[10] Andrew E. Steinmann, “Gaps in the Genealogies in Genesis 5 and 11?” Bibliotheca Sacra 174 (April-June 2017): 154.

[11] Victor P. Hamilton, The Book of Genesis, Chapters 1-17, The New International Commentary on the Old Testament (Grand Rapids, MI: Wm. B. Eerdmans Publishing Co., 1990), 254.

[12] K. A. Kitchen, Ancient Orient and Old Testament (Chicago: IVP, 1966), 39.

[13] K. A. Mathews, Genesis 1-11:26, vol. 1A, The New American Commentary (Nashville: Broadman & Holman Publishers, 1996), 302-303.

[14] R. F. Youngblood, The Book of Genesis: An Introductory Commentary (Grand Rapids: Baker, 1991), 75.

[15] Larry Pierce and Ken Ham, “Are There Gaps in the Genesis Genealogies?” in The New Answers Book 2: Over 30 Questions on Creation/Evolution and the Bible, ed. Ken Ham (Green Forest: Master Books, 2008), 173-182, republished as “Chapter 5: Are There Gaps in the Genesis Genealogies?”

[16] Andrew E. Steinmann, “Gaps in the Genealogies in Genesis 5 and 11?” Bibliotheca Sacra 174 (April-June 2017): 147-148.

[17] I am indebted to Steinmann for these observations below. Andrew E. Steinmann, “Gaps in the Genealogies in Genesis 5 and 11?” Bibliotheca Sacra 174 (April-June 2017): 148.

[18] Andrew E. Steinmann, “Gaps in the Genealogies in Genesis 5 and 11?” Bibliotheca Sacra 174 (April-June 2017): 152.

[19] K. A. Mathews, Genesis 1-11:26, vol. 1A, The New American Commentary (Nashville: Broadman & Holman Publishers, 1996), 306.

[20] Gordon J. Wenham, Genesis 1-15, vol. 1, Word Biblical Commentary (Dallas: Word, Incorporated, 1987), 126.

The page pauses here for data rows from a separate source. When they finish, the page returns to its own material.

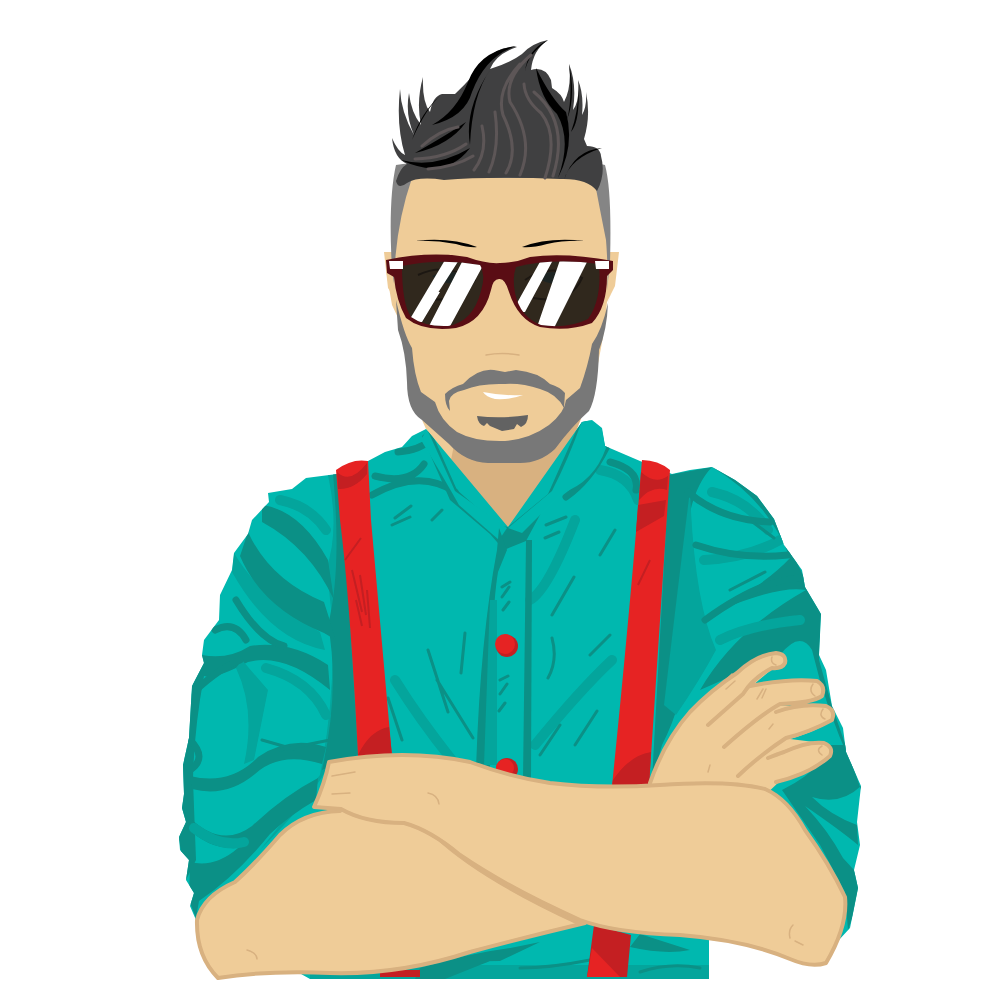
<!DOCTYPE html>
<html lang="en">
<head>
<meta charset="utf-8">
<title>Man with crossed arms</title>
<style>
:root{--skin:#efcc98;--skin-shade:#d8b180;--shirt:#00b8af;--fold:#04a59c;--fold-deep:#0b9086;--red:#e62323;--red-deep:#c41f22;--hair:#404041;--hair-light:#5d5657;--beard:#787878;--fade:#858585;--frame:#5a0d14;--lens:#30281d}
html,body{margin:0;background:#fff;overflow:hidden}
svg{display:block;width:999px;height:999px}
.skin{fill:var(--skin)}
.shade{fill:var(--skin-shade)}
.line{fill:none;stroke:var(--skin-shade);stroke-width:4;stroke-linecap:round;stroke-linejoin:round}
.thin{stroke-width:1.5}
.shirt{fill:var(--shirt)}
.fold{fill:var(--fold)}
.deep{fill:var(--fold-deep)}
.crease{fill:none;stroke:var(--fold-deep);stroke-linecap:round;stroke-linejoin:round;stroke-width:7}
.soft{stroke:var(--fold);stroke-width:10}
.fine{stroke-width:3}
.red{fill:var(--red)}
.red-deep{fill:var(--red-deep)}
.hair{fill:var(--hair)}
.strand{fill:none;stroke:var(--hair-light);stroke-width:3;stroke-linecap:round}
.beard{fill:var(--beard)}
.fade{fill:var(--fade)}
.frame{fill:var(--frame)}
.lens{fill:var(--lens)}
.white{fill:#fff}
</style>
</head>
<body>
<svg viewBox="0 0 999 999" role="img" aria-label="Man in sunglasses, teal shirt and red suspenders with crossed arms">
<defs>
<path id="shirt-shape" d="M426 429L412 436 402 447 385 452 368 461 352 472 337 474 306 478 292 489 268 493 269 502 252 520 248 534 234 553 232 570 220 595 219 620 204 640 202 655 204 663 192 686 189 738 183 765 184 794 182 808 186 822 179 837 180 850 189 860 186 880 194 893 190 906 196 920 240 940 310 979 709 979 709 940 838 941 850 928 858 888 854 870 860 845 857 822 861 786 846 752 843 728 832 706 826 670 819 655 821 614 805 587 802 570 784 545 774 519 757 496 735 480 712 467 690 470 672 474 640 461 605 446 602 428 592 420 582 422 508 527Z"/>
<clipPath id="shirt-clip"><use href="#shirt-shape"/></clipPath>
<path id="lens-left" d="M402 266Q440 258 480 265Q486 275 481 291Q473 322 448 326Q425 327 411 317Q402 304 402 266Z"/>
<path id="lens-right" d="M516 267Q552 258 599 264Q602 300 588 319Q568 329 541 325Q520 317 515 293Q512 278 516 267Z"/>
<clipPath id="lens-clip"><use href="#lens-left"/><use href="#lens-right"/></clipPath>
</defs>

<g id="neck">
<path class="shade" d="M422 418L460 500 508 529 552 495 582 416Z"/>
<path class="skin" d="M422 420L426 429Q440 450 449 470L455 440Z"/>
</g>

<g id="shirt">
<use href="#shirt-shape" class="shirt"/>
<g clip-path="url(#shirt-clip)">
<path class="fold" d="M328 475L348 475 372 755 326 770Q310 800 260 850L320 775Q342 660 326 570Q340 530 328 475Z"/>
<path class="deep" d="M333 474L341 474 358 755 322 770Q340 690 328 625Q342 570 333 474Z"/>
<path class="deep" d="M669 475L712 467Q690 490 686 540Q675 600 684 640Q690 690 662 745L652 780Z"/>
<path class="fold" d="M690 490Q694 600 716 650Q700 680 676 715L664 705Q680 570 690 490Z"/>
<path class="deep" d="M712 467Q765 478 776 520L802 573 821 614 819 660 832 706 861 790 854 770Q826 710 812 650Q800 630 780 655L700 690Q735 630 806 590Q780 585 720 610Q770 580 790 558Q768 500 712 467Z"/>
<path class="deep" d="M861 790L846 745 830 745Q822 770 782 790L820 845 845 892 848 930 862 890 854 870 843 858Q828 830 805 806Q840 830 858 845L857 825Q830 815 812 797Q840 806 861 786Z"/>
<path class="fold" d="M234 553Q262 600 320 632L325 650Q270 640 232 572Z"/>
<path class="deep" d="M248 532Q270 580 324 602L336 640 324 633Q262 608 240 556Z"/>
<path class="deep" d="M262 505Q300 510 328 560L334 600Q310 548 262 522Z"/>
<path class="deep" d="M202 655Q228 660 250 646Q290 640 328 665L330 690Q284 652 248 662Q214 680 204 676Q194 730 193 780L196 860 186 880 179 840 183 765 192 686Z"/>
<path class="deep" d="M190 776Q230 786 258 757Q290 735 326 747L322 764Q280 751 255 774Q226 798 192 789Z"/>
<path class="deep" d="M186 814Q220 850 252 826Q285 795 318 778L316 800Q290 815 270 834Q236 876 199 901L196 918 189 900 190 862Q215 868 238 848Q208 850 186 826Z"/>
<path class="fold" d="M242 660L268 690 254 760 244 764Q256 710 236 668Z"/>
<g class="crease soft">
<path d="M266 668Q310 680 326 715M280 500Q310 506 326 530M194 828Q220 848 244 842M712 492Q748 500 768 530M704 560Q748 558 780 540M720 640Q750 625 800 620M575 520Q548 590 530 600M535 745Q580 690 612 660M452 760Q420 720 395 680M600 470Q630 475 638 500"/>
</g>
<g class="crease">
<path d="M375 476Q410 485 424 464M372 495Q420 468 455 492M398 452Q420 450 430 440M606 448Q590 480 566 497M610 462Q640 470 636 490M688 492Q720 520 770 522M696 545Q740 560 788 555M705 620Q760 580 800 578M215 630Q235 620 246 640M196 690Q220 668 240 660M190 740Q208 758 190 770M236 600Q260 640 284 646"/>
</g>
<g class="crease fine">
<path d="M392 525l18-8M395 518l16-12M432 520l10-10M546 525l20-8M545 538l14-6M465 633l-4 40M428 650l20 62M437 680l36 58M552 615l22-38M548 678q10-18 4-40M540 755l20-30M590 655l20-20M402 740l-14-42M575 745l22-34M600 555l15-25M262 740l35 10M280 750l50-10M750 520l24 18M730 590l35-18"/>
</g>
<path class="deep" d="M422 436L430 429 457 490 497 525 508 527 548 494 580 422 588 421 559 489 548 500 526 541 504 550 490 534 450 500Z"/>
<path class="shirt" d="M427 429L455 491 507 528 499 540 459 505Q445 480 421 440Z"/>
<path class="shirt" d="M582 421Q592 417 602 430L606 448Q594 482 562 493L522 533 508 528 552 491Q568 460 582 421Z"/>
<path class="deep" d="M499 528L507 550 498 572Q490 620 490 770H476Q480 640 497 550Z"/>
<path class="fold" d="M490 600H497V765H484Z"/>
<path class="deep" d="M526 540H532L531 780H523Z"/>
<path class="crease fine" d="M502 587l8-5M502 597l7-10M503 610l6-8M500 680l8-4M500 694l7-10M499 711l6-8"/>
<path class="fold" d="M310 965H709V979H310Z"/>
<path class="deep" d="M420 968Q480 950 530 946L480 965 445 979H415ZM640 934L690 950Q665 955 630 947ZM440 962L540 942 500 961Z"/>
<path class="crease fine" d="M640 972Q670 962 700 968M520 968Q550 968 590 960"/>
</g>
</g>

<g id="suspenders">
<path class="red" d="M336 470Q352 458 368 461L371 520 392 756H358Q350 600 340 520Z"/>
<path class="red" d="M642 460Q658 460 670 470L649 786H612Q630 610 642 460Z"/>
<path class="red-deep" d="M337 472Q350 485 367 463L367 474Q354 490 338 489ZM641 472Q655 485 668 476L667 490Q652 485 639 500ZM638 505L666 500 664 516 636 532ZM358 755Q370 730 389 727L392 756ZM613 780Q630 755 651 752L649 786H612Z"/>
<path d="M352 570l10 42M360 575l6 40M367 590l3 38M356 600l6 26M345 560l16-22M650 560l-12 25" fill="none" stroke="#c41f22" stroke-width="2"/>
<path class="red-deep" d="M380 970H420V977H380ZM594 925L631 935 627 977H587Z"/>
<path class="red" d="M592 948L620 977H587Z"/>
</g>

<g id="buttons">
<circle class="red-deep" cx="507" cy="646" r="11"/><circle class="red" cx="505" cy="644" r="10"/>
<circle class="red-deep" cx="507" cy="769" r="11"/><circle class="red" cx="505" cy="768" r="9"/>
</g>

<g id="head">
<path class="skin" d="M384 252H396V300L388 288ZM619 252H606V304L615 286Z"/>
<path class="fade" d="M396 165Q420 160 500 165Q590 160 605 165Q612 190 610 262L606 300 597 350H404L392 270Q388 200 396 165Z"/>
<path class="skin" d="M412 178H594Q599 205 606 240Q610 290 604 330Q597 375 588 400Q545 445 502 445Q455 443 416 400Q400 330 394 290Q394 230 412 178Z"/>
<path class="skin" d="M386 270L398 304 400 322 392 305ZM617 270L604 318 609 300Z"/>
<path class="beard" d="M396 300Q404 335 412 348Q414 375 421 392L435 402Q440 420 457 432Q475 442 505 441Q530 439 549 425Q565 412 566 400L580 388Q588 366 592 344Q602 330 608 303Q607 330 599 350Q598 395 589 411Q572 426 555 449Q540 463 520 463H488Q465 462 449 444L422 420Q407 411 407 382Q406 352 398 330Z"/>
<path class="beard" d="M445 394Q452 387 463 384Q478 368 494 370L505 372 516 370Q538 372 550 384Q560 387 565 393L564 408Q557 394 540 389Q522 383 505 384Q480 383 464 390Q450 393 449 401L450 411Q445 406 445 394Z"/>
<path class="white" d="M483 392Q502 396 523 395Q510 400 495 399Q486 397 483 392Z"/>
<path fill="#626262" d="M477 416Q501 419 528 415Q528 424 521 427L517 424 514 429 502 431 490 426 487 423 484 426Q478 424 477 416Z"/>
<path class="line thin" d="M486 355Q502 352 519 355"/>
<path d="M415 241Q450 237 477 247Q470 248 456 244Q435 240 415 241ZM585 241Q548 237 522 247Q532 248 547 244Q565 240 585 241Z"/>
</g>

<g id="hair">
<path class="hair" d="M396 181Q400 168 407 164Q394 158 392 138Q398 152 405 155Q396 126 400 89Q401 112 414 135Q405 115 409 93Q411 112 421 125Q416 102 423 77Q422 102 430 112Q433 96 442 94H455Q475 75 485 60Q498 46 517 47Q496 54 490 69Q510 63 522 54Q532 43 548 40Q533 50 531 70Q545 66 551 80L552 88Q562 94 564 102Q572 87 569 64Q577 84 573 110Q580 101 578 80Q584 94 582 115Q587 107 586 92Q591 116 584 139L587 146Q600 146 601 156Q606 174 597 191Q587 178 560 179Q490 176 444 180Q418 176 407 183Q398 190 396 181Z"/>
<path d="M517 46Q486 55 472 92Q465 117 432 125Q456 112 468 82Q480 50 517 46ZM466 122Q450 145 415 153Q450 133 466 122ZM490 70Q472 96 470 145Q464 109 490 70ZM548 40Q527 55 525 72Q527 50 548 40ZM536 68Q552 100 566 112Q575 145 558 178Q572 140 557 114Q540 98 536 68ZM569 64Q576 96 567 120Q573 96 569 64ZM578 80Q581 120 571 132Q580 107 578 80ZM602 148Q570 158 564 180Q574 150 602 148ZM401 160Q435 169 470 148Q445 181 401 160ZM442 94Q426 108 412 140Q421 112 442 94Z"/>
<path class="strand" d="M531 55Q504 78 510 102Q535 140 520 175M520 64Q496 90 503 115Q520 150 506 173M524 84Q525 100 541 113Q559 135 545 178M534 92Q570 122 553 176M495 112Q500 148 489 172M482 126Q488 152 474 170M415 159Q446 158 466 144M428 169Q455 167 473 156M422 146Q440 130 458 127"/>
</g>

<g id="sunglasses">
<path class="frame" d="M386 260Q430 251 467 257Q486 264 500 263Q515 263 530 257Q565 252 613 261V270L607 276Q607 307 592 323Q568 332 540 327Q518 320 509 292Q505 278 499 279Q493 279 491 290Q483 322 456 328Q423 332 406 318Q396 300 394 277L387 273Z"/>
<use href="#lens-left" class="lens"/><use href="#lens-right" class="lens"/>
<g clip-path="url(#lens-clip)">
<path fill="none" stroke="#1c1712" stroke-width="2" d="M418 275Q445 262 475 280Q460 305 424 298M525 280Q550 262 582 278Q570 305 533 298"/>
<path fill="#1d2422" d="M432 276Q449 267 465 277Q449 290 432 276ZM537 277Q552 267 569 277Q554 290 537 277Z"/>
<path class="white" d="M445 260H459L418 324H407ZM463 260H486L448 330H427ZM541 260H553L525 312H512ZM560 260H588L553 330H536ZM436 292L440 292 422 322H418Z"/>
</g>
<path class="white" d="M389 261H403V269H390ZM595 261H609V269H596Z"/>
</g>

<g id="arms">
<g id="hand">
<path class="skin" d="M648 790Q665 740 690 712Q711 690 737 673Q756 655 776 653Q787 654 785 663Q782 669 772 669L753 685Q790 678 817 681Q826 686 822 696Q812 703 778 706L826 705Q836 710 832 720Q820 730 790 739L822 743Q834 747 830 756Q810 775 780 781L760 800Z"/>
<path class="line" d="M650 783Q665 740 690 712Q711 690 737 673Q756 655 776 653Q787 654 785 663Q782 669 772 668Q753 678 743 694L708 725M750 686Q790 678 817 681Q826 686 822 696Q812 703 780 704Q760 715 724 747M776 712Q800 703 826 706Q836 710 832 720Q810 732 786 738Q760 755 738 776M784 752Q808 741 824 743Q834 747 830 756Q810 774 776 782M768 758Q778 754 784 752"/>
<path class="line thin" d="M772 657Q770 663 776 665M813 684Q808 691 815 696M823 709Q818 716 825 719M822 746Q815 750 822 755M722 684l10-10M726 689l9-8M757 699l6-10M762 698l4-9M773 724l-4 5M708 772l2-7"/>
</g>
<path class="skin" d="M340 811Q303 812 280 835Q254 865 235 882Q203 896 197 920Q196 956 218 979Q270 970 330 973Q400 975 470 952Q530 936 590 923L470 830Z"/>
<path class="line" d="M340 811Q303 812 280 835Q254 865 235 882Q203 896 197 920Q196 956 218 978Q270 970 330 973Q400 975 470 952Q530 936 585 923"/>
<path class="shade" d="M345 809Q395 820 430 815Q490 860 590 920L578 925Q480 880 435 838Q400 818 345 809Z"/>
<path class="skin" d="M329 762Q405 748 470 762Q510 777 550 783Q600 789 660 785Q730 780 765 789Q788 799 805 830Q829 863 845 897Q848 926 826 963Q811 968 790 959Q745 940 680 935Q615 933 580 920Q510 889 460 855Q430 830 404 823Q365 823 341 809L314 807Q325 783 329 762Z"/>
<path class="line" d="M314 807Q325 783 329 762Q405 748 470 762Q510 777 550 783Q600 789 660 785Q730 780 765 789Q788 799 805 830Q829 863 845 897Q848 926 826 963Q811 968 790 959Q745 940 680 935Q615 933 580 920Q510 889 460 855Q430 830 404 823Q365 823 341 809Z"/>
<path class="line thin" d="M332 776l23-4M332 794l18-1M428 793q10 2 11 11M790 938q-2-8 3-13M795 941l8 4M247 950q10 3 10 9"/>
</g>
</svg>
</body>
</html>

[21] Hoffmeier writes, “After recording eight kings and the lengths of their reigns, the List reads: ‘The Flood then swept over [the land]. After the Flood has swept over [the land] and kingship had descended heaven, Kish became [the seat] of kingship.’ Now the duration of the reigns drops radically… Nearly fifty years ago, a text of King Enmebarggesi was discovered, demonstrating that despite the 900-year reign attributed to him, he was a historical figure.” James Hoffmeier, The Archaeology of the Bible (Oxford: Lion, 2008), 38-39.

[22] Hoffmeier writes, “Egypt has a similar tradition preserved in the Turin Canon of the kings of Egypt, a papyrus in Turin Museum… Two of these divine kings are assigned reigns of 7,726 and 7,718 years. So the pattern is similar to what we witnessed in Sumer and in the Bible.” James Hoffmeier, The Archaeology of the Bible (Oxford: Lion, 2008), 39.

[23] Bruce K. Waltke and Cathi J. Fredricks, Genesis: A Commentary (Grand Rapids, MI: Zondervan, 2001), 115.

[24] Bruce K. Waltke and Cathi J. Fredricks, Genesis: A Commentary (Grand Rapids, MI: Zondervan, 2001), 115.

[25] Bruce K. Waltke and Cathi J. Fredricks, Genesis: A Commentary (Grand Rapids, MI: Zondervan, 2001), 115.